Go through the records and copy each line where the string "Math" occurs.
+ + + +
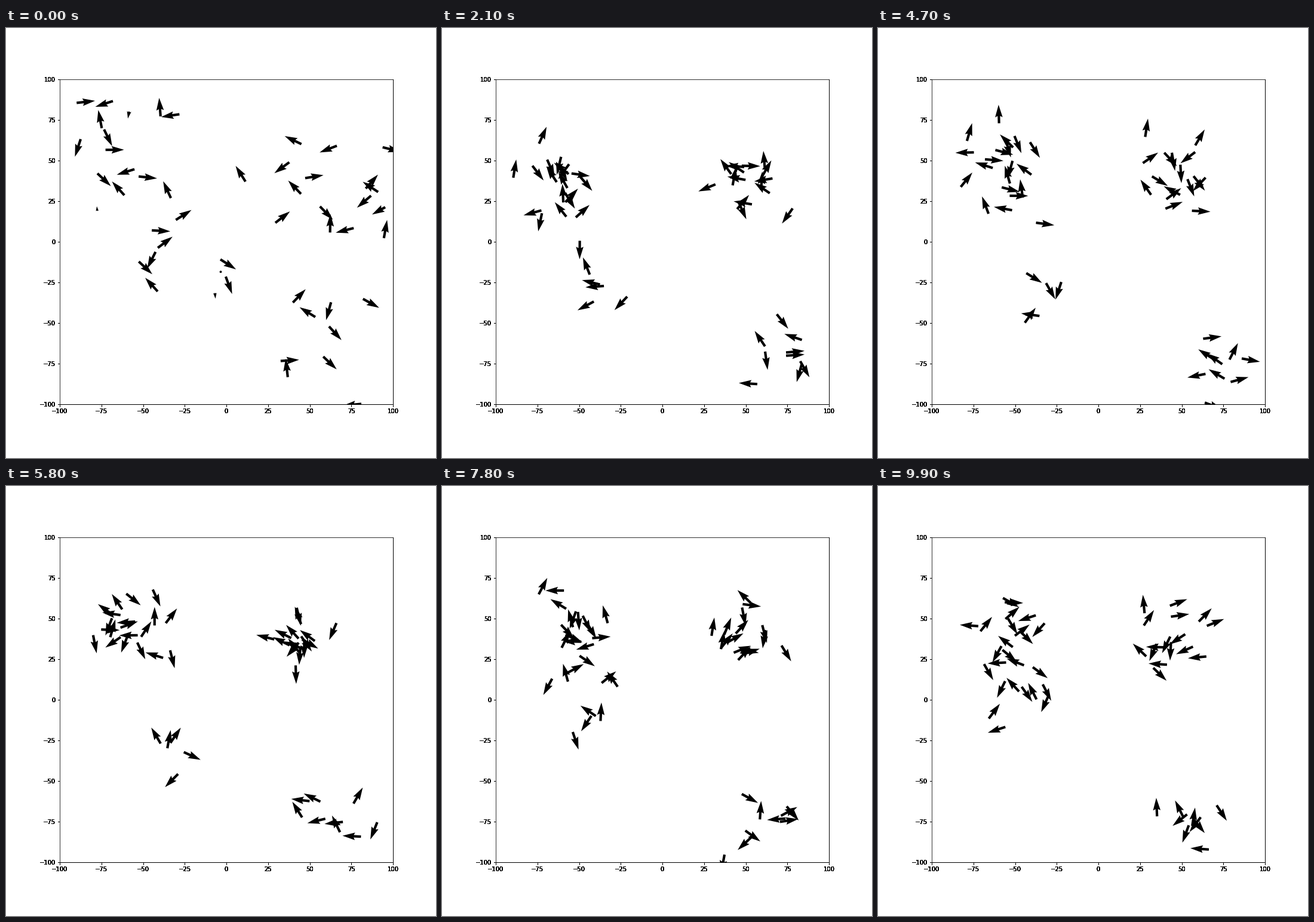
These frames come from a looping animation (720x720 px, 10000 ms). A matplotlib script:

```python
import numpy as np
import matplotlib.pyplot as plt
from matplotlib.animation import FuncAnimation

FRAMES, INTERVAL = 100, 100
LIMIT = 100
SPEED = 2.0       # data units per step
MAX_FORCE = 0.8
PULL = 0.05
LABEL_LAYERS = 8

# Each flock starts scattered in a box around `start`, then gathers around a
# centre that drifts along `path`; `roam` is how far its birds spread.
FLOCKS = [
    dict(count=16, start=(45, 30), box=(52, 33), roam=(8, 7),
         path=[(52, 34), (49, 40), (49, 38)]),
    dict(count=20, start=(-62, 42), box=(36, 55), roam=(9, 14),
         path=[(-66, 24), (-54, 42), (-52, 33)]),
    dict(count=5, start=(-30, -32), box=(30, 25), roam=(4, 4),
         path=[(-33, -27), (-35, -28), (-46, 8)]),
    dict(count=9, start=(65, -65), box=(35, 35), roam=(8, 5),
         path=[(76, -72), (66, -77), (56, -78)]),
]


def limit(vectors, top):
    """Shorten vectors that are longer than `top`."""
    size = np.linalg.norm(vectors, axis=1, keepdims=True)
    return vectors * np.minimum(1, top / np.maximum(size, 1e-9))


def drift(path, step):
    when = np.linspace(0, FRAMES - 1, len(path))
    return np.array([np.interp(step, when, axis) for axis in zip(*path)])


def fly(rng, count, start, box, roam, path):
    """Positions and velocities of one flock at every step."""
    pos = start + rng.uniform(-1, 1, (count, 2)) * box
    vel = limit(rng.normal(0, 3 * SPEED, (count, 2)), SPEED)
    perch = rng.normal(0, 1, (count, 2)).clip(-1.5, 1.5) * roam

    states = []
    for step in range(FRAMES):
        states.append(np.hstack([pos, vel]))
        goal = drift(path, step) + perch
        vel = vel + limit(PULL * (goal - pos), MAX_FORCE)
        vel = vel * SPEED / np.linalg.norm(vel, axis=1, keepdims=True)
        pos = pos + vel
    return np.array(states)


rng = np.random.default_rng(4)
history = np.concatenate([fly(rng, **flock) for flock in FLOCKS], axis=1)

fig = plt.figure(figsize=(10, 10), dpi=72, facecolor="white")
fig.subplots_adjust(left=0.125, right=0.9, bottom=0.125, top=0.88)

# Stacked axes give the heavy tick labels.
ticks = np.arange(-LIMIT, LIMIT + 1, 25)
for _ in range(LABEL_LAYERS):
    ax = fig.add_subplot()
    ax.set(xlim=(-LIMIT, LIMIT), ylim=(-LIMIT, LIMIT),
           xticks=ticks, yticks=ticks)

x, y, u, v = history[0].T
arrows = ax.quiver(x, y, u, v, scale=18 * SPEED, color="black")


def update(frame):
    x, y, u, v = history[frame].T
    arrows.set_offsets(np.column_stack([x, y]))
    arrows.set_UVC(u, v)
    return arrows,


anim = FuncAnimation(fig, update, frames=FRAMES, interval=INTERVAL,
                     repeat=True, repeat_delay=0, blit=False)
plt.show()
```
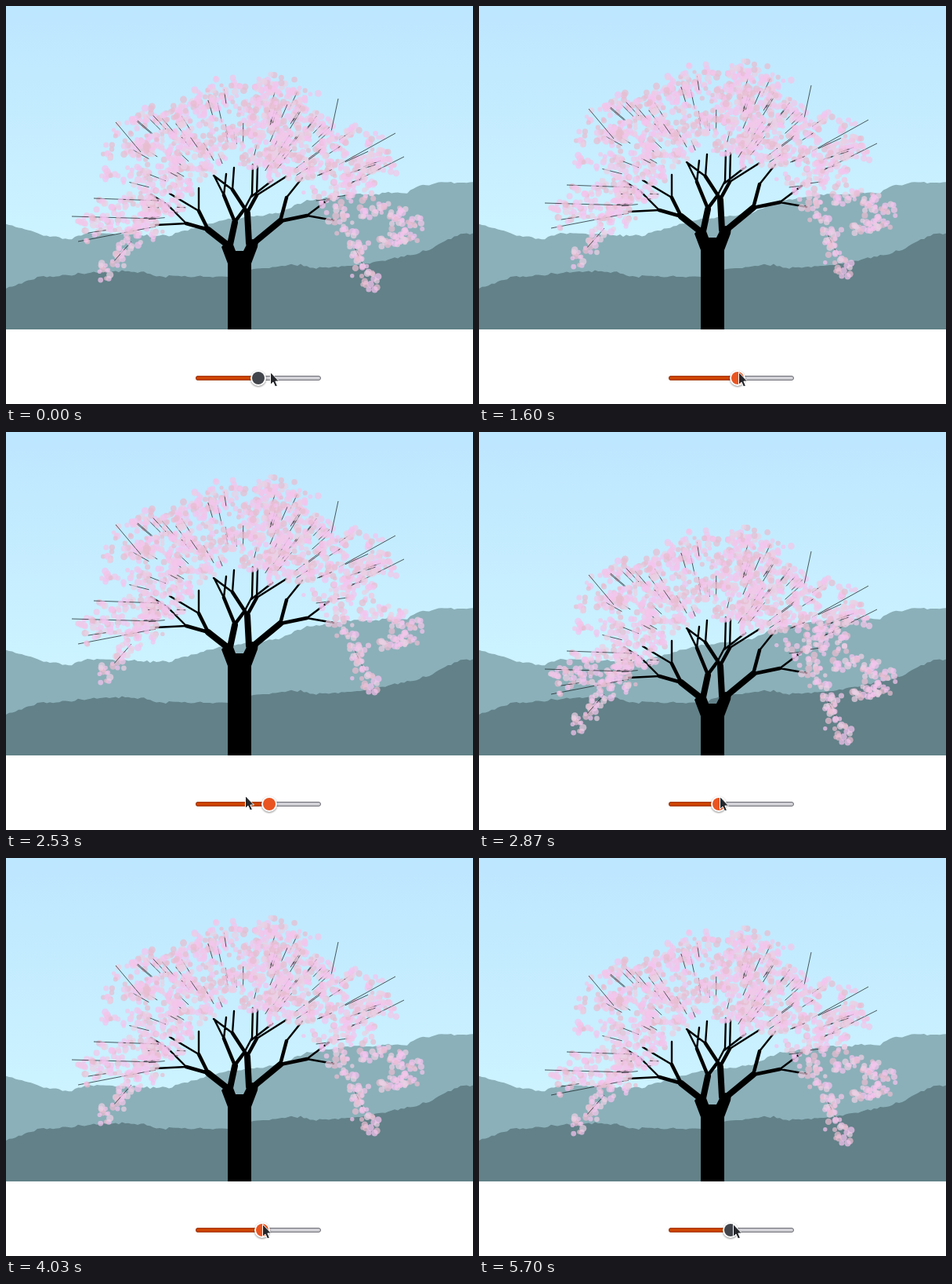
Recreate the animation shown at these times as an HTML page. Size 596x507 px, loop 6.76 s.

```html
<!DOCTYPE html>
<html lang="en">
<head>
<meta charset="utf-8">
<title>Cherry tree</title>
<style>
  html, body { margin: 0; width: 100%; height: 100%; overflow: hidden; background: #fff; }
  svg { display: block; }
</style>
</head>
<body>
<svg width="596" height="507" viewBox="0 0 596 507">
  <defs>
    <linearGradient id="sky" gradientUnits="userSpaceOnUse" x1="0" y1="0" x2="0" y2="300">
      <stop offset="0" stop-color="#bde6ff"/>
      <stop offset="1" stop-color="#ccf3ff"/>
    </linearGradient>
    <clipPath id="scene"><rect width="596" height="412"/></clipPath>
    <filter id="soft" x="-50%" y="-50%" width="200%" height="200%"><feGaussianBlur stdDeviation="1.2"/></filter>
  </defs>
  <g clip-path="url(#scene)">
    <rect width="596" height="412" fill="url(#sky)"/>
    <path id="far" fill="#8bb0b9"/>
    <path id="near" fill="#628188"/>
    <g id="tree">
      <path d="M283 500V328L275 307 282 299 290 304 293 312H303L307 304 314 297 322 299 321 307 313 328V500Z"/>
      <g fill="none" stroke="#000" stroke-linecap="round" stroke-linejoin="round">
        <path stroke-width="8" d="M281 303L258 285M286 304L292 276M310 302L308 264M316 302L350 274"/>
        <path stroke-width="4.5" d="M230 277L258 285 246 261M278 241L292 275 304 259M289 234L308 263 320 241M358 244L350 274 384 267"/>
        <path stroke-width="2.4" d="M191 279L230 277 207 254 185 240M246 232V261L209 239M266 217L278 241 281 214M304 259L314 240 315 202M265 216L289 234 291 206M321 204L320 241 358 217M313 243L340 222M378 219L358 244M418 273L384 267 412 246"/>
      </g>
      <g id="back"/>
      <path id="twigs" fill="none" stroke="#10181a" stroke-width=".7"/>
      <g id="front"/>
    </g>
  </g>
  <rect x="242.5" y="471.5" width="159" height="5" rx="2.5" fill="#d0d0d6" stroke="#6a6a72"/>
  <rect id="fill" x="242.5" y="471.5" height="5" rx="2.5" fill="#cc4400" stroke="#a33600"/>
  <g id="knob">
    <circle cy="475" r="10" opacity=".45" filter="url(#soft)"/>
    <circle cy="474" r="10" fill="#fff"/>
    <circle id="dot" cy="474" r="8"/>
  </g>
  <path id="cursor" d="M.5 .5V16.5L4 13.2 6.6 19 9.4 17.8 6.9 12.1H11.5Z" fill="#25272b" stroke="#fff"/>
</svg>
<script>
(() => {
  const $ = id => document.getElementById(id);
  const lerp = (a, b, k) => a + (b - a) * k;

  function seeded(s) {
    return () => {
      s = (s + 0x6D2B79F5) | 0;
      let t = Math.imul(s ^ (s >>> 15), 1 | s);
      t = (t + Math.imul(t ^ (t >>> 7), 61 | t)) ^ t;
      return ((t ^ (t >>> 14)) >>> 0) / 4294967296;
    };
  }
  const rand = seeded(41);
  const bell = () => rand() + rand() + rand() - 1.5;

  // Piecewise linear curve through "x,y x,y ..."
  function curve(text) {
    const pts = text.split(' ').map(p => p.split(',').map(Number));
    return x => {
      let i = 1;
      while (i < pts.length - 1 && pts[i][0] < x) i++;
      const [a, b] = [pts[i - 1], pts[i]];
      return lerp(a[1], b[1], (x - a[0]) / (b[0] - a[0]));
    };
  }

  function ridge(id, text) {
    const y = curve(text);
    let d = 'M0 412';
    for (let x = 0; x <= 600; x += 4) d += `L${x} ${(y(x) + bell() * 1.6).toFixed(1)}`;
    $(id).setAttribute('d', d + 'V412Z');
  }
  ridge('far', '0,277 50,293 80,297 105,289 160,291 207,293 270,274 350,263 385,248 430,241 512,237 525,230 557,224 600,225');
  ridge('near', '0,360 40,346 130,338 175,339 190,344 283,345 315,335 372,329 395,334 450,330 515,318 545,309 580,289 600,290');

  const layers = { back: '', front: '' };
  const tints = ['#f4c4ee', '#f2c6e9', '#e8bdd0', '#ead0e3'];

  function blossoms(cx, cy, count, spread) {
    while (count--) {
      const x = cx + bell() * spread, y = cy + bell() * spread;
      const layer = rand() < .55 ? 'back' : 'front';
      layers[layer] += `<circle cx="${x.toFixed(1)}" cy="${y.toFixed(1)}" r="${(2.6 + rand() * 2).toFixed(1)}" fill="${tints[rand() * 4 | 0]}" opacity=".72"/>`;
    }
  }

  // Crown: clumps between two outlines, thinner towards the sides
  const crownTop = curve('82,258 118,234 128,182 145,152 222,116 280,93 340,90 395,114 432,146 515,184');
  const crownBottom = curve('82,272 110,304 195,290 240,232 300,198 350,231 430,262 515,212');
  const density = x => Math.min(1, 1.55 - Math.abs(x - 296) / 190);
  let twigs = 'M112 245L195 248M84 268L191 271M92 300L191 281M140 148L172 186M137 326L160 300M497 162L425 202M424 118L415 160M508 192L440 226M458 335L445 308';
  for (let placed = 0; placed < 300;) {
    const x = lerp(86, 512, rand()), hi = crownTop(x), lo = crownBottom(x), v = rand();
    if (rand() > density(x) * (lo - hi) / 135 * (1 - .55 * v ** 4)) continue;
    const y = lerp(hi + 4, lo - 4, v);
    blossoms(x, y, 5, 11);
    if (placed++ % 4 === 0) {
      const k = .1 + rand() * .08;
      twigs += `M${x.toFixed(1)} ${y.toFixed(1)}L${lerp(x, 300, k).toFixed(1)} ${lerp(y, 260, k).toFixed(1)}`;
    }
  }

  // Hanging sprays: straight runs of clumps
  function spray(x1, y1, x2, y2, clumps) {
    for (let i = 0; i < clumps; i++) {
      const k = i / (clumps - 1);
      blossoms(lerp(x1, x2, k), lerp(y1, y2, k), 8, 13);
    }
  }
  spray(163, 295, 122, 339, 5);
  spray(421, 262, 452, 308, 5);
  spray(450, 318, 464, 354, 4);
  spray(455, 258, 500, 262, 4);
  spray(500, 268, 524, 281, 3);
  spray(514, 290, 482, 301, 4);

  $('twigs').setAttribute('d', twigs);
  $('back').innerHTML = layers.back;
  $('front').innerHTML = layers.front;

  // Pointer positions, each kept until the next one
  const LOOP = 6760, GRAB = 1370, RELEASE = 5200, REST = 322;
  const steps = [{ t: 0, x: 337 }];
  function move(x, from, to = from, count = 1) {
    const start = steps[steps.length - 1].x;
    for (let i = 0; i < count; i++) {
      const t = count > 1 ? lerp(from, to, i / (count - 1)) : from;
      steps.push({ t, x: Math.round(lerp(start, x, (i + 1) / count)) });
    }
  }
  move(320, 30, 100, 3);
  move(326, 130);
  move(318, 270, 400, 2);
  move(323, 600, 830, 3);
  move(331, GRAB, 1600, 6);
  move(332, 1670, 1830, 2);
  move(338, 2030, 2300, 8);
  move(336, 2370, 2470, 3);
  move(305, 2530);
  move(306, 2600);
  move(319, 2870, 3470, 11);
  move(326, 3600);
  move(327, 3730);
  move(326, 4030, 4500, 4);
  move(321, 4600);
  move(319, 4800);
  move(317, RELEASE);
  move(324, 5670, 5700, 2);

  const stepAt = t => steps.findLastIndex(s => s.t <= t);

  // While held, the knob trails the pointer by one step
  function sliderAt(t) {
    if (t < GRAB) return REST;
    const i = stepAt(Math.min(t, RELEASE - 1));
    return Math.max(REST * (steps[i].t === GRAB), steps[i - 1].x);
  }

  let last = '';
  function draw(t) {
    const px = steps[stepAt(t)].x;
    const py = 466 - Math.round(Math.max(0, 318 - px) / 5);
    const slider = sliderAt(t);
    const held = t >= GRAB && t < RELEASE;
    const key = [slider, px, held].join();
    if (key === last) return;
    last = key;
    $('tree').setAttribute('transform', `translate(0 ${Math.round((REST - slider) * 2.125)})`);
    $('fill').setAttribute('width', slider - 242);
    $('knob').setAttribute('transform', `translate(${slider} 0)`);
    $('dot').setAttribute('fill', held ? '#e95420' : '#42454c');
    $('cursor').setAttribute('transform', `translate(${px} ${py})`);
  }

  const begin = performance.now();
  function tick() {
    draw((performance.now() - begin) % LOOP);
    requestAnimationFrame(tick);
  }
  tick();
})();
</script>
</body>
</html>
```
+ + + +
_Reply to the task_.
      let t = Math.imul(s ^ (s >>> 15), 1 | s);
      t = (t + Math.imul(t ^ (t >>> 7), 61 | t)) ^ t;
  const density = x => Math.min(1, 1.55 - Math.abs(x - 296) / 190);
      steps.push({ t, x: Math.round(lerp(start, x, (i + 1) / count)) });
    const i = stepAt(Math.min(t, RELEASE - 1));
    return Math.max(REST * (steps[i].t === GRAB), steps[i - 1].x);
    const py = 466 - Math.round(Math.max(0, 318 - px) / 5);
    $('tree').setAttribute('transform', `translate(0 ${Math.round((REST - slider) * 2.125)})`);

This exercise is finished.